One of the authors inspected the Exxon Valdez in the drydock in San Diego seven months after the grounding. The real eye opener was not the damage, as extensive as it was, but the welding. Just about everywhere in the damaged areas the stiffener webs had pulled cleanly out of the welds leaving the welds on the plating. The welds were tiny. They looked like continuous tack welds. When I asked the Exxon superintendent who was showing me around if the welds were legal, he angrily nodded yes. This sort of failure absorbs almost no energy and may be a reason the Valdez rode so far up on Bligh Reef.

In the bad old days, the standard filet welds in a large tanker cargo tank had a throat thickness of 6.4 mm (9 mm leg length). Now much of the filet welding in the tank area has a required throat thickness of 3.2 to 4.0 mm. And Class allows the yards a 10% negative margin. (This is explicitly written into the IACS "Quality" Standards.) So often the actual weld is less than 3 mm throat. To expect any penetration at all with such welds is crazy talk. Those are the welds we saw in San Diego. Miniscule. And stupid. The yards can easily lay down 5 mm plus throat welds with a single pass. When Hellespont asked DSME to increase all welds in the ULCC cargo tank area to 5.3 mm throat -- after signing the contract -- the price was $44,000; and it cost the yard far less.

Whatever argument -- probably nothing more than the down ratchet -- led to the current weld sizes, it should be abandoned. Welds corrode much more rapidly than the other steel. And as the Valdez showed, these tiny welds fall apart on impact.

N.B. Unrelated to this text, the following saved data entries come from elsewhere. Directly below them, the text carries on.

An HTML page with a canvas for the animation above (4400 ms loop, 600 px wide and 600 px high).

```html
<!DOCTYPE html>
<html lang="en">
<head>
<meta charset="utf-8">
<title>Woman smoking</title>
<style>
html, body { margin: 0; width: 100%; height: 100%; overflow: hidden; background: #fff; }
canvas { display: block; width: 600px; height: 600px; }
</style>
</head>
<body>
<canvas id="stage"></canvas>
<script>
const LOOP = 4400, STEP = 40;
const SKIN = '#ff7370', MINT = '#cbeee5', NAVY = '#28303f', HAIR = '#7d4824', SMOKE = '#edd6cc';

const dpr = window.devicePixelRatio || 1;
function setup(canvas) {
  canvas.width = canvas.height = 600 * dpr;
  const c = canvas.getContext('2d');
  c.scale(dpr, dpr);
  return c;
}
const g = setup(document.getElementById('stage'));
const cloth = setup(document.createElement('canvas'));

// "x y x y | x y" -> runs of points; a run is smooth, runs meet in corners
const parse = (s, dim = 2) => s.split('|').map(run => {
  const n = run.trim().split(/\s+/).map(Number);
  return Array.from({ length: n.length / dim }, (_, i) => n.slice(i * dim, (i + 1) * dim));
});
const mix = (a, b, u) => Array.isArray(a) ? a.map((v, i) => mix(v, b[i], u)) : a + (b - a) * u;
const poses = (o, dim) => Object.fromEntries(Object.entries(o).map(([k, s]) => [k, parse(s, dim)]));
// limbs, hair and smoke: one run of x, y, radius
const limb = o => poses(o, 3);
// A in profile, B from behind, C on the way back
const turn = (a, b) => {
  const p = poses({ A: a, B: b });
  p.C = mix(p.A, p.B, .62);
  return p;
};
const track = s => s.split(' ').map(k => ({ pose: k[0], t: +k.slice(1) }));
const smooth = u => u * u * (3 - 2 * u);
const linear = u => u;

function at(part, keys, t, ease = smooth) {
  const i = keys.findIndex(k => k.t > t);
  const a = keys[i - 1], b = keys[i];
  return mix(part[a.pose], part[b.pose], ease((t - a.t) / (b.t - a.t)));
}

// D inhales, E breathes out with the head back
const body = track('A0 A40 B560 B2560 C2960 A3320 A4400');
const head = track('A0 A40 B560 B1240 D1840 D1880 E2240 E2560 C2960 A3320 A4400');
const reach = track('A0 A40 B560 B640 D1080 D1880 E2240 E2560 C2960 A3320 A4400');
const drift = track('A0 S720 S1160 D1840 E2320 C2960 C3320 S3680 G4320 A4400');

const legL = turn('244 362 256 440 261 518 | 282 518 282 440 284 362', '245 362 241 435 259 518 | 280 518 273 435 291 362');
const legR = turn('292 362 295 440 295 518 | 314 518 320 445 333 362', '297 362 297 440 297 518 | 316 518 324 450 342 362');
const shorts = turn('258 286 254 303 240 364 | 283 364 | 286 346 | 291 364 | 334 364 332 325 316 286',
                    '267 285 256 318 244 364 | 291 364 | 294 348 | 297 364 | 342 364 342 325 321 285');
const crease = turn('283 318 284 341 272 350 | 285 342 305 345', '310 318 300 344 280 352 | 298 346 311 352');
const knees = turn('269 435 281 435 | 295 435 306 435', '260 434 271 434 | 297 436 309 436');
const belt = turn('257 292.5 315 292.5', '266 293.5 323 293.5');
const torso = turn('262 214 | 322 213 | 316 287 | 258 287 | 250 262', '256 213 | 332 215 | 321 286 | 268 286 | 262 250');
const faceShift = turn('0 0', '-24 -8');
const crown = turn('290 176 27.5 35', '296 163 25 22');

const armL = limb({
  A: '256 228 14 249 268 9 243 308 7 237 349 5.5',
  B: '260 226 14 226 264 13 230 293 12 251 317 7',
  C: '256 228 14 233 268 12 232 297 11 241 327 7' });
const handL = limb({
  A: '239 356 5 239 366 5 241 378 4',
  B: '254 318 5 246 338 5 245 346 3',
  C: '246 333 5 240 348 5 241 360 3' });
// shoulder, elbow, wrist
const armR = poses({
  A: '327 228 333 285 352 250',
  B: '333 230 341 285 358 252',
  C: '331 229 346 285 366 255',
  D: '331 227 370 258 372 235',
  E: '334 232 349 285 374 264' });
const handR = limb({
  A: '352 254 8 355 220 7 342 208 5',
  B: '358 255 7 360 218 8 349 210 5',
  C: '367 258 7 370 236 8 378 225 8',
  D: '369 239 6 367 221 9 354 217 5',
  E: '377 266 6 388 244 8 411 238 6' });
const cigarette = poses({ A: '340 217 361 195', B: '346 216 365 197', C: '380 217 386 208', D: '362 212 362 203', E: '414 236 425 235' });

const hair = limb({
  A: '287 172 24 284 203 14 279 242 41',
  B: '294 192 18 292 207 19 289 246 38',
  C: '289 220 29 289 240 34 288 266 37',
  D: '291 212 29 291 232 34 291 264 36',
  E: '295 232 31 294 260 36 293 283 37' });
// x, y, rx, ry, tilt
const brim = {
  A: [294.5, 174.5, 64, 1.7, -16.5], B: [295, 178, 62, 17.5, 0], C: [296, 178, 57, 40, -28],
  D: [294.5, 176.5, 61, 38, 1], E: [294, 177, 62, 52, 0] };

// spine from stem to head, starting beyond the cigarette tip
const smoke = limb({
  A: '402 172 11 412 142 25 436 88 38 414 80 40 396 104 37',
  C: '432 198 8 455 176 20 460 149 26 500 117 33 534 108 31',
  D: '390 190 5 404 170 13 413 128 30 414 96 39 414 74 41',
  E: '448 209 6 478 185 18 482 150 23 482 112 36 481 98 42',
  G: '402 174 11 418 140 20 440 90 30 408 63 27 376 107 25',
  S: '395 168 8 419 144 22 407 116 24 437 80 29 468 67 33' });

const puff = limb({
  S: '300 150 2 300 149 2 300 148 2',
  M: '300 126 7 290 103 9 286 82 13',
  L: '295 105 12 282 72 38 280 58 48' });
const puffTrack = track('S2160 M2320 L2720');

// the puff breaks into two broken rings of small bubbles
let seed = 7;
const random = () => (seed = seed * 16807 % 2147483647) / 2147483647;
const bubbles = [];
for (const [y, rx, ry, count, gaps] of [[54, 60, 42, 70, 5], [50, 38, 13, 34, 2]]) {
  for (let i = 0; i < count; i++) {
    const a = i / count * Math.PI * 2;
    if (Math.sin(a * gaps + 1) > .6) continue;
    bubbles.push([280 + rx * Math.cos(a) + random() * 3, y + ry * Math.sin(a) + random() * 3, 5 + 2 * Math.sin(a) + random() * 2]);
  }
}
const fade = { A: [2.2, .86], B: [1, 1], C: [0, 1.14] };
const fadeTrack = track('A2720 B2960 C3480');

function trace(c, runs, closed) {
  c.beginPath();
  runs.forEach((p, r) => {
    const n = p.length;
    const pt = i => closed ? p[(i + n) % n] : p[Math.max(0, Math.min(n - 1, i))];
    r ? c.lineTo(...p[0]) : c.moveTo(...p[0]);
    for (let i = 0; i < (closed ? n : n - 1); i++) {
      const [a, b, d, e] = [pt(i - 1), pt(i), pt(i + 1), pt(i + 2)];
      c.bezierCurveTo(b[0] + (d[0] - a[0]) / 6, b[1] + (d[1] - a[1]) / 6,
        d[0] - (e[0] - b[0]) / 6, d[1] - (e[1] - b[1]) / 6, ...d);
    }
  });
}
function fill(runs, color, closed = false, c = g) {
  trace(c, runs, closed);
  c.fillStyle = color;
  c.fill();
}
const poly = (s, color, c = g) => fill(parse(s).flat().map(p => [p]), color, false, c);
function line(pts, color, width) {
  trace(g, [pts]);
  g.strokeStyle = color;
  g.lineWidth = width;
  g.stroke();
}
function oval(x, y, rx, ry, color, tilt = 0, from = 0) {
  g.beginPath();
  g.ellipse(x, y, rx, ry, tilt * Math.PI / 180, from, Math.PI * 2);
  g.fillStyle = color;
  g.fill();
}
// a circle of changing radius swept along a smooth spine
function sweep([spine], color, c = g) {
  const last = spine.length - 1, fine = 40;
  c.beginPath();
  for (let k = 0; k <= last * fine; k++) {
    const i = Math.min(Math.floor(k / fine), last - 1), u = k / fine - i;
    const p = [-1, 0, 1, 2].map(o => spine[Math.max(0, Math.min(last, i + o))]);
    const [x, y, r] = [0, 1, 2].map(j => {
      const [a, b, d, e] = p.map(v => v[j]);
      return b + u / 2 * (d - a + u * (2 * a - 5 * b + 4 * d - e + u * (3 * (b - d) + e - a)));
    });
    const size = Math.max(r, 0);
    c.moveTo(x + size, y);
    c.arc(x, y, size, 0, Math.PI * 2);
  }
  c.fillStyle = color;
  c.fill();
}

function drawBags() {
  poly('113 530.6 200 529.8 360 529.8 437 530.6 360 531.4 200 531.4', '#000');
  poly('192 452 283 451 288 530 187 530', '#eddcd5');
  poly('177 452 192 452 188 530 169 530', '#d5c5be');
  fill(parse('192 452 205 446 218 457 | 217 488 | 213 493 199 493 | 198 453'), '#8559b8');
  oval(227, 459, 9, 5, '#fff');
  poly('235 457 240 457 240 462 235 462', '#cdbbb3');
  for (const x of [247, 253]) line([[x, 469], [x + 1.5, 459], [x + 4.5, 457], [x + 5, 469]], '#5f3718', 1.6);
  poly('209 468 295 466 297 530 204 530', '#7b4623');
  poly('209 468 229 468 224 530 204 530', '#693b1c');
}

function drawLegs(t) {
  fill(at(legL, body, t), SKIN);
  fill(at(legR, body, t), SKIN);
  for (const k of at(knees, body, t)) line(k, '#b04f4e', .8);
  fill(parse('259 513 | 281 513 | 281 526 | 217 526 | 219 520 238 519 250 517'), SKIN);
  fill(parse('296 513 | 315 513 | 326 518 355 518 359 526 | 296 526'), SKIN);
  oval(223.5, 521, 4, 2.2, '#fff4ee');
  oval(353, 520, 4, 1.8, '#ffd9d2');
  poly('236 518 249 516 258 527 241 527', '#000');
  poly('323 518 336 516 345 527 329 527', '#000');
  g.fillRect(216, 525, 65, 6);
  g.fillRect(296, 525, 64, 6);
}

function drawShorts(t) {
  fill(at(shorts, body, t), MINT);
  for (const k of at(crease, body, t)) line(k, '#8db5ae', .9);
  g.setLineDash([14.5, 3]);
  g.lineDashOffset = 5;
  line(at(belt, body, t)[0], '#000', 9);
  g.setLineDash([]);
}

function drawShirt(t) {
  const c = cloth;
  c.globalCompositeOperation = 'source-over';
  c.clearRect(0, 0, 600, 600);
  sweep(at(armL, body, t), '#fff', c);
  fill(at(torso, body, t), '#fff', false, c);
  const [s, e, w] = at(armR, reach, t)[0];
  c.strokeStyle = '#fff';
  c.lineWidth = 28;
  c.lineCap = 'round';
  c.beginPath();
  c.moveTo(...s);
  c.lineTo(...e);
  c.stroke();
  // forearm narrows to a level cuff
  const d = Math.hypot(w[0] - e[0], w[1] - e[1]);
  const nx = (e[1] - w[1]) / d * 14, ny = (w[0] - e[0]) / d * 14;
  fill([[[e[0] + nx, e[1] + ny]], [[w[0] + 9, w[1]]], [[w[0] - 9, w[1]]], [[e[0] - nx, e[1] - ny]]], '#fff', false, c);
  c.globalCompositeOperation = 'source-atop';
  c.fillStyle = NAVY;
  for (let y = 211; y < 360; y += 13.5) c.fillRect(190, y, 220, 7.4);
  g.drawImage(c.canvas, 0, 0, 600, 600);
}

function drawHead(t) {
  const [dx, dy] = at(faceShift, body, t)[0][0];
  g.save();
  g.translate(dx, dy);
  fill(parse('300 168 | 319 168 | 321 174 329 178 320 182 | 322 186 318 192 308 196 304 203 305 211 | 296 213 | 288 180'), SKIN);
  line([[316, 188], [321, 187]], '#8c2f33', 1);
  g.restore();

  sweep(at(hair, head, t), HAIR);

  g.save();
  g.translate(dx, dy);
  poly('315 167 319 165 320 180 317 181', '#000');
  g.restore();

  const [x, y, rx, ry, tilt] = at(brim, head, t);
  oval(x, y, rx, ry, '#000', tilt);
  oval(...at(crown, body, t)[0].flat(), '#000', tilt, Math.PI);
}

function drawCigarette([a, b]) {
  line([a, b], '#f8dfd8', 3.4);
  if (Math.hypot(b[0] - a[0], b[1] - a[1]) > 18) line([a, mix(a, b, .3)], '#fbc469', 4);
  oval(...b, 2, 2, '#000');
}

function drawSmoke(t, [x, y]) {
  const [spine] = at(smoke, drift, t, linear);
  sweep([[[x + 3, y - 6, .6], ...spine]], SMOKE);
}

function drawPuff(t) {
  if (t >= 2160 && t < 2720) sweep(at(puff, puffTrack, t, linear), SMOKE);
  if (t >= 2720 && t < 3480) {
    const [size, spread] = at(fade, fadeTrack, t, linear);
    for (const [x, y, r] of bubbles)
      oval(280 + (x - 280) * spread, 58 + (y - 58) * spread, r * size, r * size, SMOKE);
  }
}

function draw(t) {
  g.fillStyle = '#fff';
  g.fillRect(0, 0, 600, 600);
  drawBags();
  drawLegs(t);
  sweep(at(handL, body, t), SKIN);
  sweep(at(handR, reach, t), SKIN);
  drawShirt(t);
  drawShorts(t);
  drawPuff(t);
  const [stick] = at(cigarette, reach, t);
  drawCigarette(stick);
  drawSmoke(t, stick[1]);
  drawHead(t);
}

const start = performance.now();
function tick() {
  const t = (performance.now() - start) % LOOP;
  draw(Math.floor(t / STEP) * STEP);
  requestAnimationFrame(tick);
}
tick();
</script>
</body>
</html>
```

A particularly important weld in double hulls is the lower hopper corner. First problem is that the weld is difficult to do because of the restricted space. The only reasonably sure way of laying down the root pass is manually (semi-automatic in yard parlance). This should be a requirement. Otherwise it is nearly certain that the root pass will not fill in the bottom of the notch. BP encountered this problem on a class of VLCC's built at Samsung in 1998/99. However, the biggest problem is that a great deal of stress is trying to turn a corner at this weld. We have no idea why we don't roll this corner as if it were the bilge radius. But if we are going to have a sharp corner and a natural stress concentrator, we must radius this weld very carefully.

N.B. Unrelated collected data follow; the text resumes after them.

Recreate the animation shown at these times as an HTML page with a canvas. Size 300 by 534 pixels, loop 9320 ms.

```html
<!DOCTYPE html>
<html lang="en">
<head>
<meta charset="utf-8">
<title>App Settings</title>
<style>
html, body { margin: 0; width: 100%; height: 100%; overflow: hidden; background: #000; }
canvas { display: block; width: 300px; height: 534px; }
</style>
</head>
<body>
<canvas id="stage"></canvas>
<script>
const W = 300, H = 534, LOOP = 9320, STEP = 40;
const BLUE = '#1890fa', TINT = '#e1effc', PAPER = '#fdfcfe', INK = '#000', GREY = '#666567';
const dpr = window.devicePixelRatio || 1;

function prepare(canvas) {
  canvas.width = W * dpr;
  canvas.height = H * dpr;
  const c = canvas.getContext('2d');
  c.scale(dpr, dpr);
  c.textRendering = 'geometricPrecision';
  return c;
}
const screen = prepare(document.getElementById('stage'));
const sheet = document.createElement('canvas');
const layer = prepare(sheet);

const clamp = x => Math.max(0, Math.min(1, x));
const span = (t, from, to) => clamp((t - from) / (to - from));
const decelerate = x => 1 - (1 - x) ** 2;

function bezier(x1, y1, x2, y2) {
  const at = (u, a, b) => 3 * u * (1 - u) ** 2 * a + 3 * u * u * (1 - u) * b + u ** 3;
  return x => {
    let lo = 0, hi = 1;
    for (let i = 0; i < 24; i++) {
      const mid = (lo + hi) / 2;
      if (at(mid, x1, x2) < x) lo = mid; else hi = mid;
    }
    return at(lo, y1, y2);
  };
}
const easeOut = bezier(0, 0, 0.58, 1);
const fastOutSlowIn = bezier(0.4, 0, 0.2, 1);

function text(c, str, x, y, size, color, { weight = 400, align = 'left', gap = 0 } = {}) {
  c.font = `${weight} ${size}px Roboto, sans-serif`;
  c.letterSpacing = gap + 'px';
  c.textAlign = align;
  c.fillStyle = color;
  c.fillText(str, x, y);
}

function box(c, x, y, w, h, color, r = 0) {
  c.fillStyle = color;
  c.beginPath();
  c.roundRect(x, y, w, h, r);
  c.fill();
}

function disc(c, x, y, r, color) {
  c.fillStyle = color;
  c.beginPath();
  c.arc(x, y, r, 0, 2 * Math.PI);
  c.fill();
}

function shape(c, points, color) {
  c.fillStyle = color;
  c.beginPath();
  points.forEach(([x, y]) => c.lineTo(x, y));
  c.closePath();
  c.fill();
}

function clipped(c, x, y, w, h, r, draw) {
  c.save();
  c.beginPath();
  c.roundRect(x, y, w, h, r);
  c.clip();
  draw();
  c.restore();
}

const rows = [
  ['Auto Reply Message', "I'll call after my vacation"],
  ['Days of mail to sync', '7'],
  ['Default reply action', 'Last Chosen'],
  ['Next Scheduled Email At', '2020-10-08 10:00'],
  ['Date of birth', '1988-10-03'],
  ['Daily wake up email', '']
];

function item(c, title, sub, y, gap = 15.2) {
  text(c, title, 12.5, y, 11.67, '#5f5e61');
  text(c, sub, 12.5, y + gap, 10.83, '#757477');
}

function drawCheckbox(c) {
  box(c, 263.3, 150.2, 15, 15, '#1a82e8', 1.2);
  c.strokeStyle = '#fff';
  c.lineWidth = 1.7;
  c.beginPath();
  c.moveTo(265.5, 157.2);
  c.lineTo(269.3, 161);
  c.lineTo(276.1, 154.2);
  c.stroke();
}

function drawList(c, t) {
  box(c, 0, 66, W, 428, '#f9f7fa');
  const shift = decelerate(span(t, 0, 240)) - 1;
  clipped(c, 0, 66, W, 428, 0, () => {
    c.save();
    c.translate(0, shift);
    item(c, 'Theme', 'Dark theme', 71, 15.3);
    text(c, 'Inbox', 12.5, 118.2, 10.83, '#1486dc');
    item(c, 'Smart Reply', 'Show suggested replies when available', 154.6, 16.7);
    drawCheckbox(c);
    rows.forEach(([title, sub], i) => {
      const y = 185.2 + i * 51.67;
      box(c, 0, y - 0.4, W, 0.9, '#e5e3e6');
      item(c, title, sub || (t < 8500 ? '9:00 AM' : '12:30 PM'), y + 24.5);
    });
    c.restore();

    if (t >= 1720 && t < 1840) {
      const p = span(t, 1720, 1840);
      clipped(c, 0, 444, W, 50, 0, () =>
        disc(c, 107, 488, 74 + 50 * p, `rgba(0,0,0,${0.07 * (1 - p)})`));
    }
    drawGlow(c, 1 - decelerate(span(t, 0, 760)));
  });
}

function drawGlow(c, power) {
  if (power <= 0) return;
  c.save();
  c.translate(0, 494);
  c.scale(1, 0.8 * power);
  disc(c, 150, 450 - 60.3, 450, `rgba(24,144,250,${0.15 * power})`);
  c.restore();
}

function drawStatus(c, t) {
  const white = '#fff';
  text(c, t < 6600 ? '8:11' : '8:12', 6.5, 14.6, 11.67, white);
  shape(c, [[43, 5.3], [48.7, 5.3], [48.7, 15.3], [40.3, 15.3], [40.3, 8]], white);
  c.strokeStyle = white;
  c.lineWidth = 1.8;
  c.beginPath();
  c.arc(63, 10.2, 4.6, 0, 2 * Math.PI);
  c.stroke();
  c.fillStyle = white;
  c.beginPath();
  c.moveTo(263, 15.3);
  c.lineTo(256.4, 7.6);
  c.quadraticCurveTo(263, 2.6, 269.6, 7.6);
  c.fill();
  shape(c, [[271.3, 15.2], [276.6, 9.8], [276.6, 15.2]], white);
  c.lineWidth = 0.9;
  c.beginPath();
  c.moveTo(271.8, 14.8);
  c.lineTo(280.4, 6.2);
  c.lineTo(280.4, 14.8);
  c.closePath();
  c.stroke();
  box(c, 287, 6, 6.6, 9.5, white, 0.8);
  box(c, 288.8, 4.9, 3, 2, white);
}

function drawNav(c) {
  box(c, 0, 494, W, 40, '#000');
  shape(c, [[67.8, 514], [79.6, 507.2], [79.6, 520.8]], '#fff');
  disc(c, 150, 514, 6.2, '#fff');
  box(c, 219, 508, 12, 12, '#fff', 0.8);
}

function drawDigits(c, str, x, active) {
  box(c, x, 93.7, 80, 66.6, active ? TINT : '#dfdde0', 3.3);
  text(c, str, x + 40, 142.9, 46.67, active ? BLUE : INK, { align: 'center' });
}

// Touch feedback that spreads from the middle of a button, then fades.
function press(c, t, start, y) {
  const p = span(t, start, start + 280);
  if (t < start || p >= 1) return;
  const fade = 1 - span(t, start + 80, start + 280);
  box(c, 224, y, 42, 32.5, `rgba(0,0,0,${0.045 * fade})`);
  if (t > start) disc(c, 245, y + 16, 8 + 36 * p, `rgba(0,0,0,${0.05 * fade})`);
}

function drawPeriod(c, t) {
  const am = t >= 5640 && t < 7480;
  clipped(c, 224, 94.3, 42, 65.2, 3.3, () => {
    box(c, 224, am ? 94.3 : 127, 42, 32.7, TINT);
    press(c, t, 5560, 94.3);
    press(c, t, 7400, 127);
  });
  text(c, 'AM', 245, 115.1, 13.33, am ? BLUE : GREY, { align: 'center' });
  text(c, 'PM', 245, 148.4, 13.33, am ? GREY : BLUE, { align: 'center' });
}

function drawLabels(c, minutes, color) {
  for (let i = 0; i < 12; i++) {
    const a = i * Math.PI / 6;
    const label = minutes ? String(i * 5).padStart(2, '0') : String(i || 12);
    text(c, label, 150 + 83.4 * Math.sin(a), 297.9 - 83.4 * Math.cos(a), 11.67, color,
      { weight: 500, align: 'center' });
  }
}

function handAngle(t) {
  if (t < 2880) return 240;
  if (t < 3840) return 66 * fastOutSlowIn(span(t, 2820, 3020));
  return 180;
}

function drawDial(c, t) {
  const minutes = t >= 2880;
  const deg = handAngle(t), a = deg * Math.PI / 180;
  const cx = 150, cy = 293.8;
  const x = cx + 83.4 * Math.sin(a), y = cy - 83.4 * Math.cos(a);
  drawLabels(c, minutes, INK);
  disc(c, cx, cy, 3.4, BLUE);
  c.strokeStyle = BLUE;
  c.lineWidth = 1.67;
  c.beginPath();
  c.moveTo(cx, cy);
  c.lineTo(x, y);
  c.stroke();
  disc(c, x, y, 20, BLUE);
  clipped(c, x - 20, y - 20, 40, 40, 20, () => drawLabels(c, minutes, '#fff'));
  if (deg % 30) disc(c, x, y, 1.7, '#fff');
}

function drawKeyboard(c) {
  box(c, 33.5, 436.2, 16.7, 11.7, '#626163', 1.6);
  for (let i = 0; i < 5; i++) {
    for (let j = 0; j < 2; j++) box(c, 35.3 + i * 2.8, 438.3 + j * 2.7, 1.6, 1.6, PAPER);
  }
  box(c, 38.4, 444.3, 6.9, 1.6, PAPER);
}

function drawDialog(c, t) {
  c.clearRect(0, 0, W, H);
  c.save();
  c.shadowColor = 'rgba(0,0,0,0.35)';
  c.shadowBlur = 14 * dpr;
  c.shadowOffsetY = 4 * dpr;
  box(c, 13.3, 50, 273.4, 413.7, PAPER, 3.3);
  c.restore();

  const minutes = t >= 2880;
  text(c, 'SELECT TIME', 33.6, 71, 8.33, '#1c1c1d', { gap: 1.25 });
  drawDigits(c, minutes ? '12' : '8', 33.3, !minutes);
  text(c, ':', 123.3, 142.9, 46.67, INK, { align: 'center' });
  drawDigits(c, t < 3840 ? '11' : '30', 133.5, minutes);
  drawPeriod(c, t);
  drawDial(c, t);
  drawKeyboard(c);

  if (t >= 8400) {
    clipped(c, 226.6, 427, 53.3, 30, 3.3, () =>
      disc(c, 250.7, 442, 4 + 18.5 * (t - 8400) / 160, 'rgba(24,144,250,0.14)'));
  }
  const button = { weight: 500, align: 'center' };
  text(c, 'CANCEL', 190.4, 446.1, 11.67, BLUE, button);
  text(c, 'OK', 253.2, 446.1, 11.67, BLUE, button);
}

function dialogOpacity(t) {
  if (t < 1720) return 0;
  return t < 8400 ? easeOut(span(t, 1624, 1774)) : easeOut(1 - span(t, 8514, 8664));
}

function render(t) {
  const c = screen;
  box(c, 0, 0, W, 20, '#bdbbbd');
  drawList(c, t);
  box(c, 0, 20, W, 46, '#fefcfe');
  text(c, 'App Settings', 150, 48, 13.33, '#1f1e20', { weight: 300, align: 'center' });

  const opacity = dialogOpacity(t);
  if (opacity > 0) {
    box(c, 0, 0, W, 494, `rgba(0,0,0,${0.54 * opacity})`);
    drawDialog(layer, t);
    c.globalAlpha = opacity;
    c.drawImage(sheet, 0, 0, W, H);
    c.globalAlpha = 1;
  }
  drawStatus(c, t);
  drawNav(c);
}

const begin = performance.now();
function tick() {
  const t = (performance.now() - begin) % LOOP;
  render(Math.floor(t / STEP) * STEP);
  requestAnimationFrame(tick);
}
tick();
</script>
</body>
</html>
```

Given a series of failures in hopper welds in double hull tankers operating in the North Sea, LR is finally starting to address this issue. LR performed a super detailed FEM of the hopper corner with a mesh size of T/12 where T is the thickness of the inner bottom. Unsurprisingly, the minimum radius of the weld is critical to the maximum stress in the corner. With a "Class standard" weld, the max stress was 660 N/mm2, almost three times yield. With a 15 mm radius weld, the max stress was 265 N/mm2. With a 30 mm minimum radius, the max stress was 210 N/mm2. It seems to us obvious that we should adopt a minimum weld radius of at least 30 mm for at least 300 mm on either side of each web. This is essentially a more careful version of the new LR weld profile 6.

Another area where the rules have fallen apart is heat treatment. The most egregious case we know of is the yard's refusing our LR surveyor's request to stress relieve the critical welds between the upper rudder casting and pintel casting to the 82 mm thick plate that connects them on our ULCC. This request was refused despite a haphazard welding sequence which thermally cycled the steel several times.

The yard was just following standard practice these days. In defiance of good engineering practice for non-critical areas, stress relief is not explicitly required under either ABS or LR rules. In this case, the LR surveyor strenuously and courageously objected. But when the yard pointed out that stress relief was no longer explicitly required in the rules, Lloyds Register failed to support its own surveyor. Not only are the days when the surveyor's word was law long since gone; the yard put Lloyds on notice that the surveyor's behavior was unacceptable and asked for his dismissal. In the yards' view, the surveyor has no right to require anything that is not explicitly in the rule. Sadly that is essentially the societies' position as well.

Hellespont had to pay extra for the heat treatment. The cost was trivial, $2,000. The yard was just making the point that a surveyor had no right to exercise his judgement. Obviously, if a yard doesn't have to heat treat this critical weld, there are almost no welds that it does. In the 1970's, Class required stress relief on all welds in excess of 40 mm thickness. The down ratchet has been working big time in this area. All welds involving castings and very thick plates should follow a carefully prescribed, conservative heat treatment.